▶ _Exercise directions_
Which of the lines in the records below hold the string "coverage"? Copy every one of them.

╭──

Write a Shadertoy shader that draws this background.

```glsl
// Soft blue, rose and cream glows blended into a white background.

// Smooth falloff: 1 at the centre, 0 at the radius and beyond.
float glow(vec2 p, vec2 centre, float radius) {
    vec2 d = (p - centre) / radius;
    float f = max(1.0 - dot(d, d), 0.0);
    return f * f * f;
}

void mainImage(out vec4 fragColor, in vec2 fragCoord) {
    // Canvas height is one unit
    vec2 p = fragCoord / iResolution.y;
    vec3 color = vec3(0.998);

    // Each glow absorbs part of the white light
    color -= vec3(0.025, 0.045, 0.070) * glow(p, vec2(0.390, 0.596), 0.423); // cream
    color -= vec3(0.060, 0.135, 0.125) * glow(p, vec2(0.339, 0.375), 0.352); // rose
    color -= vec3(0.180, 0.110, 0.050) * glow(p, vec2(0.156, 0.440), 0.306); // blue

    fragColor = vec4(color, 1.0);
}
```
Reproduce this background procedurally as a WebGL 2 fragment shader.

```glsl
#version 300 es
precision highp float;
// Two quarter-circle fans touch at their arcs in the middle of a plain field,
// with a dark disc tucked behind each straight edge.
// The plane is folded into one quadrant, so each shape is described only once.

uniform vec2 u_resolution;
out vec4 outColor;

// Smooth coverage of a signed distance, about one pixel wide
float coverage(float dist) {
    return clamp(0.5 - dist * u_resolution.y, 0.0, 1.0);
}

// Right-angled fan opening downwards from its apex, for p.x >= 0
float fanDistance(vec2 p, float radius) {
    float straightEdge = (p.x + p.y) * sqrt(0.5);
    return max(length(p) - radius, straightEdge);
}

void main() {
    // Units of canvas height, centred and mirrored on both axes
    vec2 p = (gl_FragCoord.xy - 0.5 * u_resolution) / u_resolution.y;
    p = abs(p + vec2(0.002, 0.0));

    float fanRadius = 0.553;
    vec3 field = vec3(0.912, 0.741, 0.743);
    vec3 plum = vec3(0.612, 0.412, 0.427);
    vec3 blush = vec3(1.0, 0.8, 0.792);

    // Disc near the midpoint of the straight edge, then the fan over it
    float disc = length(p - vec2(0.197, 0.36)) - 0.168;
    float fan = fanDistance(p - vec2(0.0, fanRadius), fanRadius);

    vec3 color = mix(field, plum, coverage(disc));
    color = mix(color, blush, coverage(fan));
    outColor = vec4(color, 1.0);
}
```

╰──

▶ _Response for this exercise_
// Smooth coverage of a signed distance, about one pixel wide
float coverage(float dist) {
    vec3 color = mix(field, plum, coverage(disc));
    color = mix(color, blush, coverage(fan));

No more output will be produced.